Problem to work on:
Copy each line below in which the string "label" appears.

Data to process:
-------

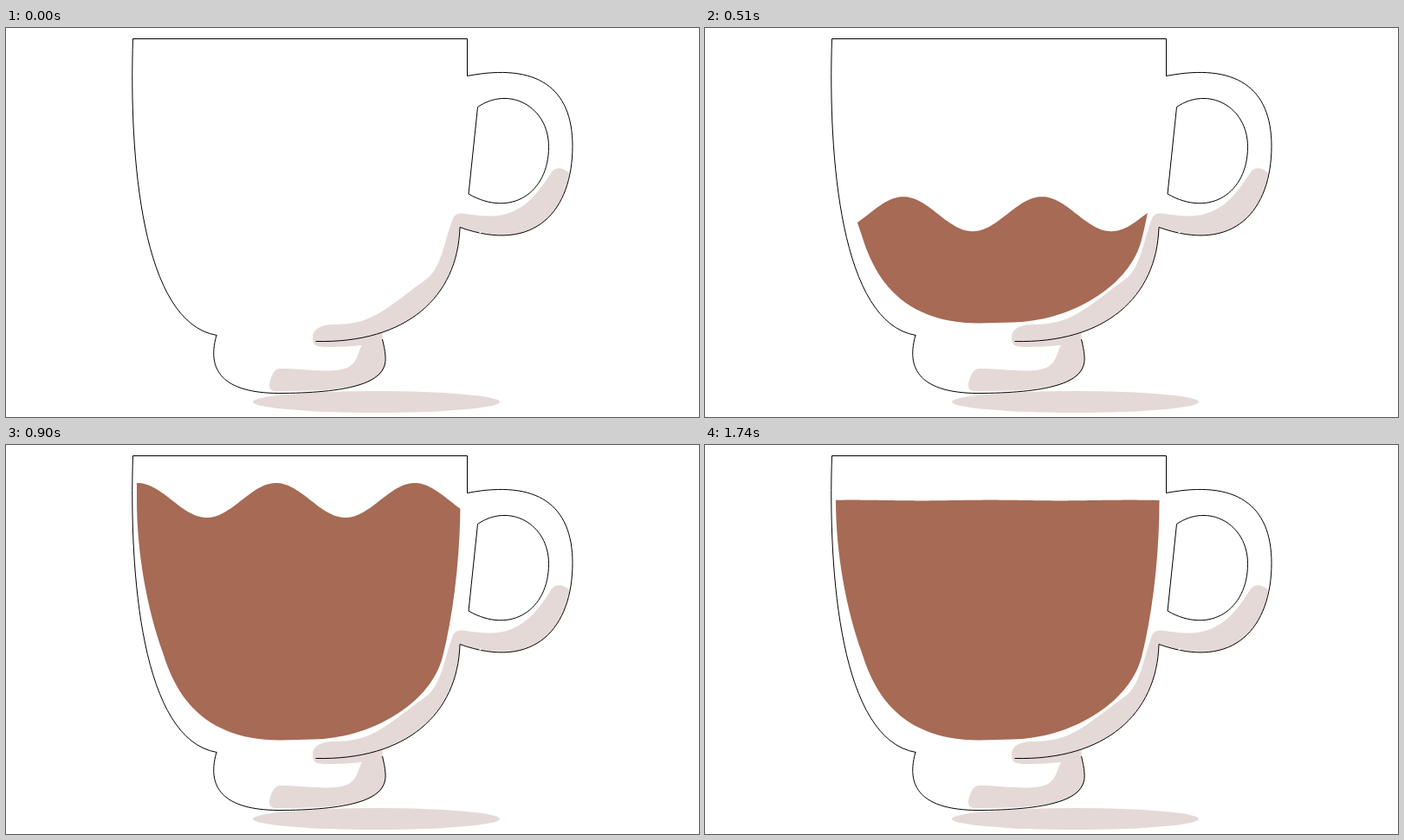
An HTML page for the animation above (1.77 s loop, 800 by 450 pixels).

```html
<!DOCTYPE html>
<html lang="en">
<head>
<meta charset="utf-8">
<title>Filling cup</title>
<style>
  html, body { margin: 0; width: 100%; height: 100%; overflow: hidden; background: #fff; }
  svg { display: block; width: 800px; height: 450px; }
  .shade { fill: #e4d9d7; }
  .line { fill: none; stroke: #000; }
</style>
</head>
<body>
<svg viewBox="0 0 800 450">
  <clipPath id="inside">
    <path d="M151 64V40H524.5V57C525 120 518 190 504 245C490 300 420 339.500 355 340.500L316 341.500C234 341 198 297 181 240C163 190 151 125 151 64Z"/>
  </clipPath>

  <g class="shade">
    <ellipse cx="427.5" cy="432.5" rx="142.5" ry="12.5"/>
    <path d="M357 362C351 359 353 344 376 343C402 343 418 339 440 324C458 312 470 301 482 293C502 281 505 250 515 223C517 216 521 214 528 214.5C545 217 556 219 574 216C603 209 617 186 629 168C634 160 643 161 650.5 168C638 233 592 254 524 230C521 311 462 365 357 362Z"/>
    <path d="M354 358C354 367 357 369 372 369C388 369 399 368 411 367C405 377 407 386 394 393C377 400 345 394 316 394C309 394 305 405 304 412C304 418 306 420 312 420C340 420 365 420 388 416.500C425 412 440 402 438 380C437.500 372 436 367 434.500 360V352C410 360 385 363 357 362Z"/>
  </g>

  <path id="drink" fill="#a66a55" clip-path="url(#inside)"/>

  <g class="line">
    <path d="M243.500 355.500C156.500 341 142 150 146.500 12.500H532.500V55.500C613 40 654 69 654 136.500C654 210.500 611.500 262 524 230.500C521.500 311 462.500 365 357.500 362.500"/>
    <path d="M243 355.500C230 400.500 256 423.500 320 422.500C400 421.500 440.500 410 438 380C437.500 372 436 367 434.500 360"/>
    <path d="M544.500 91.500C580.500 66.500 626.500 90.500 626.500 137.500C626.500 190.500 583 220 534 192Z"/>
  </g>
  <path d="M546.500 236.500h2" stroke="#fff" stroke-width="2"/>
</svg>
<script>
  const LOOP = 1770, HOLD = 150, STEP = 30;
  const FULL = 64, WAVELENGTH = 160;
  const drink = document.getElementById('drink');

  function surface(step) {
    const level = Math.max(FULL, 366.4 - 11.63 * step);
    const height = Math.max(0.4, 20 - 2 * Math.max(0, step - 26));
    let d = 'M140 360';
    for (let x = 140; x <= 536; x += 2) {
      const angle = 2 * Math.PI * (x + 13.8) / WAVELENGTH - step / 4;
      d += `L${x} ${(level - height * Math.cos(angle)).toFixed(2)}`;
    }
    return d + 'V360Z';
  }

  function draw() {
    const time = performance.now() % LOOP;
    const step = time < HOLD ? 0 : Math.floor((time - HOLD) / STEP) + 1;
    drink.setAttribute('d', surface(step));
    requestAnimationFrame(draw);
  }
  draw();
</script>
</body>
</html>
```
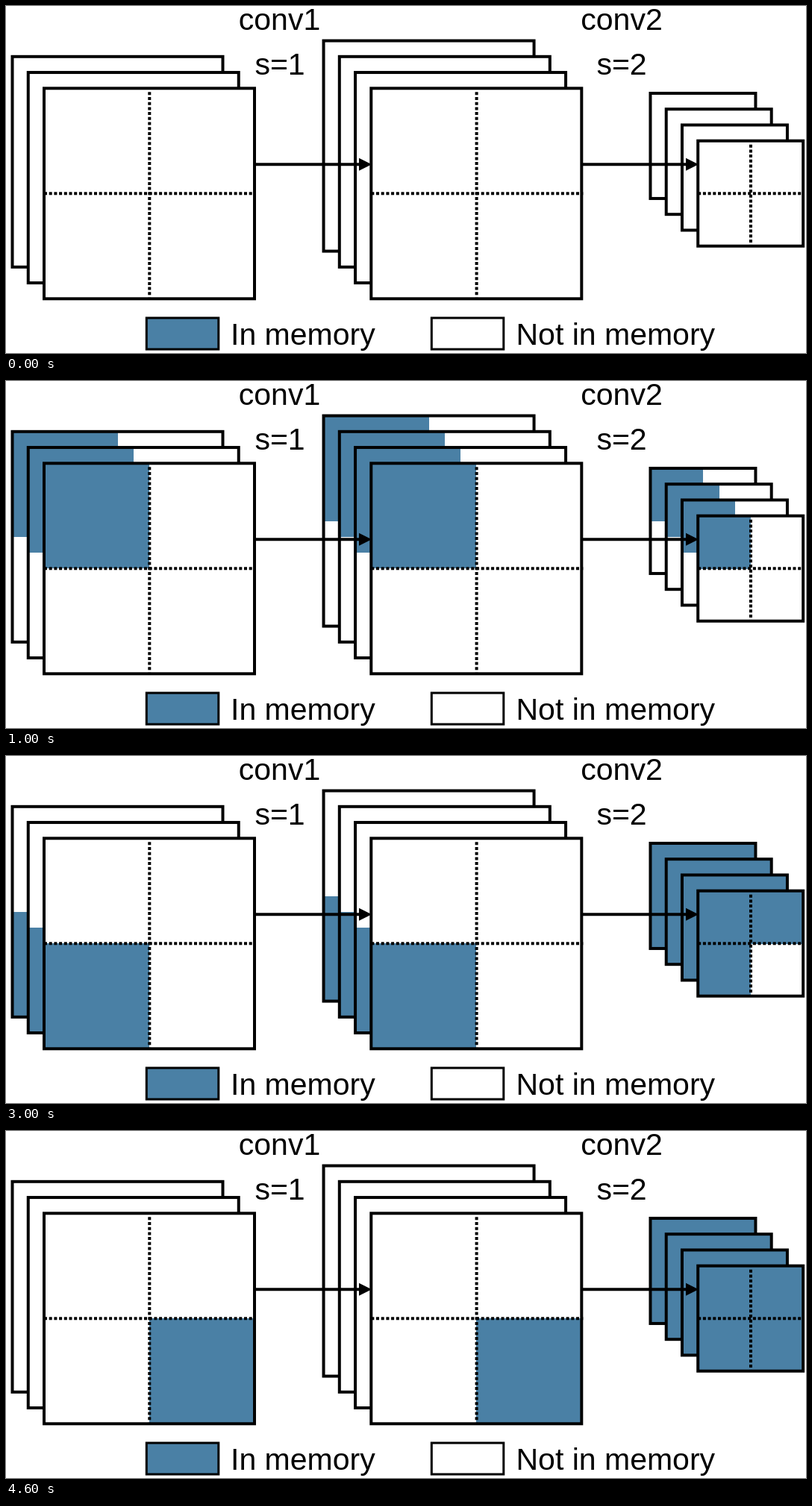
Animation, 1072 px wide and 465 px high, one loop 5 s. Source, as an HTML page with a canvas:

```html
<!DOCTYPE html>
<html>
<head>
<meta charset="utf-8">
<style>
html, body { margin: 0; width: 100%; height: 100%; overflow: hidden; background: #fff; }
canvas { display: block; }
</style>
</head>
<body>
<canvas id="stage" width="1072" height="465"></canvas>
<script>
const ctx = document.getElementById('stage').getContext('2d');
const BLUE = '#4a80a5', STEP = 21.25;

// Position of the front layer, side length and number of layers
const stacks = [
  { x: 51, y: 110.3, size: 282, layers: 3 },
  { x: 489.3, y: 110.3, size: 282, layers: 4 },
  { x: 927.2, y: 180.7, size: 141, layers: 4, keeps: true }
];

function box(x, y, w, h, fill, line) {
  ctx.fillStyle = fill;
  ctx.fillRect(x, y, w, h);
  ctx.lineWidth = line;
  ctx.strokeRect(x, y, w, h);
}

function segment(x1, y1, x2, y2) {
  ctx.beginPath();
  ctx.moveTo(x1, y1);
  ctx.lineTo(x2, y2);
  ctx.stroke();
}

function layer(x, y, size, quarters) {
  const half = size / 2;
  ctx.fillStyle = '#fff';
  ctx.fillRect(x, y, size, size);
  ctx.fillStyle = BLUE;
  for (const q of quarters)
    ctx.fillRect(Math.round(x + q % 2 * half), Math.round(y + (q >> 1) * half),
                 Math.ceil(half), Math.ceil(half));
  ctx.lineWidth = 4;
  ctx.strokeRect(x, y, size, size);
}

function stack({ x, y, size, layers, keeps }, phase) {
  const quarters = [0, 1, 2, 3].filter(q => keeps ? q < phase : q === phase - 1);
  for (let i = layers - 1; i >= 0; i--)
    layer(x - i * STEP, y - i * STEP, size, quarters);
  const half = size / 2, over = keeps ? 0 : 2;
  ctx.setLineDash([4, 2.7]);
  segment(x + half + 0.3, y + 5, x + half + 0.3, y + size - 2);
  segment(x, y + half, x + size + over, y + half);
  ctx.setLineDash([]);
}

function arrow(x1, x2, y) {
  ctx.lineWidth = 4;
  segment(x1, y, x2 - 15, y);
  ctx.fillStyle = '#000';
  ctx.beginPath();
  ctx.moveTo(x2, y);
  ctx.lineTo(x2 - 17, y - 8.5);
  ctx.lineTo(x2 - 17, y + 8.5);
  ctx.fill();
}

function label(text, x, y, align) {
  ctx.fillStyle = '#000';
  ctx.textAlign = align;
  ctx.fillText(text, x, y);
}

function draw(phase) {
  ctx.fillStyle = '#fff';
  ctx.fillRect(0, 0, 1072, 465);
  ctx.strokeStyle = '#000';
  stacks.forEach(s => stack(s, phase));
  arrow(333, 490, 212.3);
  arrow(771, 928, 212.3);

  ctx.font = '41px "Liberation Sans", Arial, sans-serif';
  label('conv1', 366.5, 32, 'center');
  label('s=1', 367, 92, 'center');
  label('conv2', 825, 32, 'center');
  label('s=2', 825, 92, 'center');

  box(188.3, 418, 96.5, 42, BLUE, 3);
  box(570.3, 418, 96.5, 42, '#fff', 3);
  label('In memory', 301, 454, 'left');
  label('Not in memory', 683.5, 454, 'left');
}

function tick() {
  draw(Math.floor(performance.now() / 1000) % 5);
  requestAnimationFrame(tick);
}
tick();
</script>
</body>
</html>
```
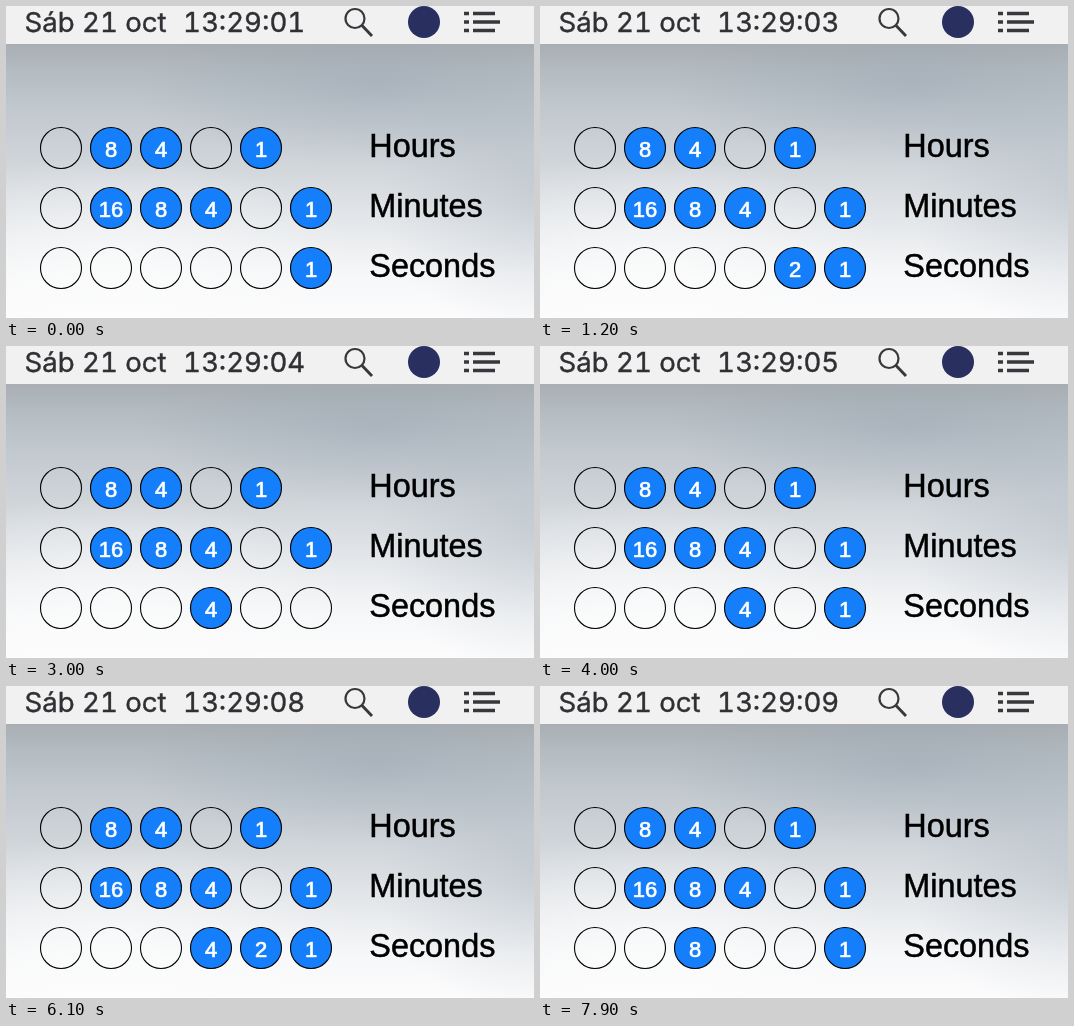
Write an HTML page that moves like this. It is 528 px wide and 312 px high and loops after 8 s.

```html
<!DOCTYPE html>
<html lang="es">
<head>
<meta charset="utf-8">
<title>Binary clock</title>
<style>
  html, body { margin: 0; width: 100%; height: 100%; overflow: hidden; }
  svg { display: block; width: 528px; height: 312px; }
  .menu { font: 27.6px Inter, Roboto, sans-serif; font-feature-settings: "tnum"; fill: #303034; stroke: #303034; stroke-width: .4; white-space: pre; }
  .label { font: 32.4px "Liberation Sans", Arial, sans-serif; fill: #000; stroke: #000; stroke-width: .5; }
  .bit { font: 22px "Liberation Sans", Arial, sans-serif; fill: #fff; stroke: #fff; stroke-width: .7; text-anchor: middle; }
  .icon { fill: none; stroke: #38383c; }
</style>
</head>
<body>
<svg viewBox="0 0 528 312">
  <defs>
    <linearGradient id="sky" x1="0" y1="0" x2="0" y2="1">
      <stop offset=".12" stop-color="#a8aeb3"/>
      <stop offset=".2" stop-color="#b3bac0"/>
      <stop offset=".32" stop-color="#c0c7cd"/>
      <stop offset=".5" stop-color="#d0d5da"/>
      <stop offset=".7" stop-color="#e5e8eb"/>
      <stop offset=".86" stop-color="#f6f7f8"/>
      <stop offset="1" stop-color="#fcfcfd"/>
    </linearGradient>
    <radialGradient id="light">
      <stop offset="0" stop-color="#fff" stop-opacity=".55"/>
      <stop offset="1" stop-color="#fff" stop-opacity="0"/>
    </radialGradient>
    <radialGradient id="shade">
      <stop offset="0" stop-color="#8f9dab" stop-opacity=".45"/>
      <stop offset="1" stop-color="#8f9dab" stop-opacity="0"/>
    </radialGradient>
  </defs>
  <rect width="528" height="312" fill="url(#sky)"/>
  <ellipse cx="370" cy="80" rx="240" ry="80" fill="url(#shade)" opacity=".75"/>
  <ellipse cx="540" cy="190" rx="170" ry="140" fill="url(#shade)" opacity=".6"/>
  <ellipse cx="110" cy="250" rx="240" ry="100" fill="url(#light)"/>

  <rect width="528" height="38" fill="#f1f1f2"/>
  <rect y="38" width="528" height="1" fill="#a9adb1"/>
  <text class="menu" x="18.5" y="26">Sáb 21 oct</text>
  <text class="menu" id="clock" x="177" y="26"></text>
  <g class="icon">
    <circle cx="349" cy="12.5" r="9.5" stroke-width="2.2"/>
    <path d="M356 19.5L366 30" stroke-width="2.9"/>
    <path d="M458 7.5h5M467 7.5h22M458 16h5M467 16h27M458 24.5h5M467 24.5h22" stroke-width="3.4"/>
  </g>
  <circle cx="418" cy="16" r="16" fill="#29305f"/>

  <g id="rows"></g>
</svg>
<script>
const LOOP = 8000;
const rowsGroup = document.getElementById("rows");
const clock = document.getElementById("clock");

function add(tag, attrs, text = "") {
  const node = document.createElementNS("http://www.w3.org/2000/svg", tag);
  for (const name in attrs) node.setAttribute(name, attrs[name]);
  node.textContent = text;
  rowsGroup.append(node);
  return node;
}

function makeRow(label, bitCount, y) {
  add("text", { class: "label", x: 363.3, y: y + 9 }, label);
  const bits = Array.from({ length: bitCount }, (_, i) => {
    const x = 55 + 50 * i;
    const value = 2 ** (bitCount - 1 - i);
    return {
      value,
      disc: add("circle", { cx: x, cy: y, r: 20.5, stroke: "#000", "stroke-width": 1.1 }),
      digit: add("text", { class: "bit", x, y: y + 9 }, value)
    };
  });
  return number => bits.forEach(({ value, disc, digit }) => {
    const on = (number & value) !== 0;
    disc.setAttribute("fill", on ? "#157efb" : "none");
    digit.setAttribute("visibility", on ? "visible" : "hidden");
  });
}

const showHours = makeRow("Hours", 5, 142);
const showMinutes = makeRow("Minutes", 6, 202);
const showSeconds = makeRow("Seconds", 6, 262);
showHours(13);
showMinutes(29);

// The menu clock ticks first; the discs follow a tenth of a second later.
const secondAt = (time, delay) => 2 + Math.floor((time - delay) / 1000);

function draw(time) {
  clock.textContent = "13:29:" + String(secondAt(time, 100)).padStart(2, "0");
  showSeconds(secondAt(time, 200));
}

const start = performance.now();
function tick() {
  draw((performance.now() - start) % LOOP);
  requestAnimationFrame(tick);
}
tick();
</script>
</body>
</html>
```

-------

Expected answer:
function label(text, x, y, align) {
  label('conv1', 366.5, 32, 'center');
  label('s=1', 367, 92, 'center');
  label('conv2', 825, 32, 'center');
  label('s=2', 825, 92, 'center');
  label('In memory', 301, 454, 'left');
  label('Not in memory', 683.5, 454, 'left');
  .label { font: 32.4px "Liberation Sans", Arial, sans-serif; fill: #000; stroke: #000; stroke-width: .5; }
function makeRow(label, bitCount, y) {
  add("text", { class: "label", x: 363.3, y: y + 9 }, label);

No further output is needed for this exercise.